MATERIAL SHOWN Start Marker
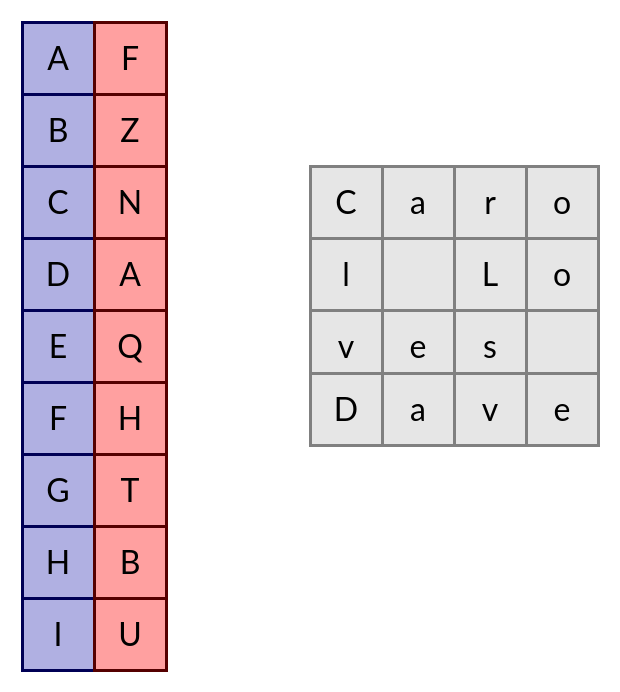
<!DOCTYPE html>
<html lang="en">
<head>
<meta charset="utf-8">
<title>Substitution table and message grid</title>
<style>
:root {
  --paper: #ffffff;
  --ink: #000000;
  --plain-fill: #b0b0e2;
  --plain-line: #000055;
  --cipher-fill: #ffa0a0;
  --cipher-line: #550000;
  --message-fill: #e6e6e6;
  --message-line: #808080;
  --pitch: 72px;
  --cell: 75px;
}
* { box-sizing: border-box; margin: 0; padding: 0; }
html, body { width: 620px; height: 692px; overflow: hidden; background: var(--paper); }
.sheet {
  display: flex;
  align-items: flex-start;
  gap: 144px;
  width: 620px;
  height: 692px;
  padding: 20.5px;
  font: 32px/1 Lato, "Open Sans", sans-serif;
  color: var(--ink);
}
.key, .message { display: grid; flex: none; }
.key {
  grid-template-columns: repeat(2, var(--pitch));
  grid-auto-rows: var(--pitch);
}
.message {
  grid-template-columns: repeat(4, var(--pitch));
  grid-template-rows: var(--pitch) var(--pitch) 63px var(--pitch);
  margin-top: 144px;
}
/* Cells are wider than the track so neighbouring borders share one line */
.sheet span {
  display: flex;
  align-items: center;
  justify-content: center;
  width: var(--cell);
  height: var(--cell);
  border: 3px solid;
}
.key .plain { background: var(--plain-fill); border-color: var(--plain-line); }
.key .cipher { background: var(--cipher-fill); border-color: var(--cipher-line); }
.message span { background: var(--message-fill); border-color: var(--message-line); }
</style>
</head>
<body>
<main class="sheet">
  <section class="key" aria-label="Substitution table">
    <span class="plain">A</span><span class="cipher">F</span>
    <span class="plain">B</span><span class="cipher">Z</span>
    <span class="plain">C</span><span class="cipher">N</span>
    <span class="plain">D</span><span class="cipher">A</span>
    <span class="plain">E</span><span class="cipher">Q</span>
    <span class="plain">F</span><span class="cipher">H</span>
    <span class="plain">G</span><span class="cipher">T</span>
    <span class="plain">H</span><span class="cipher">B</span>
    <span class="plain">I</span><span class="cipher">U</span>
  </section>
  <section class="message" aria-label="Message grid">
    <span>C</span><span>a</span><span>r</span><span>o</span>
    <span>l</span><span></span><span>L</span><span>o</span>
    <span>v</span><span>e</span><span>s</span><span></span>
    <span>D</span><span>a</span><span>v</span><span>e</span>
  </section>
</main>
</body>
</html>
MATERIAL SHOWN End Marker
▸ **PROBLEM DESCRIPTION**
Go line by line through the records above and copy each one containing "height".

▸ **EXPECTED OUTPUT**
html, body { width: 620px; height: 692px; overflow: hidden; background: var(--paper); }
  height: 692px;
  height: var(--cell);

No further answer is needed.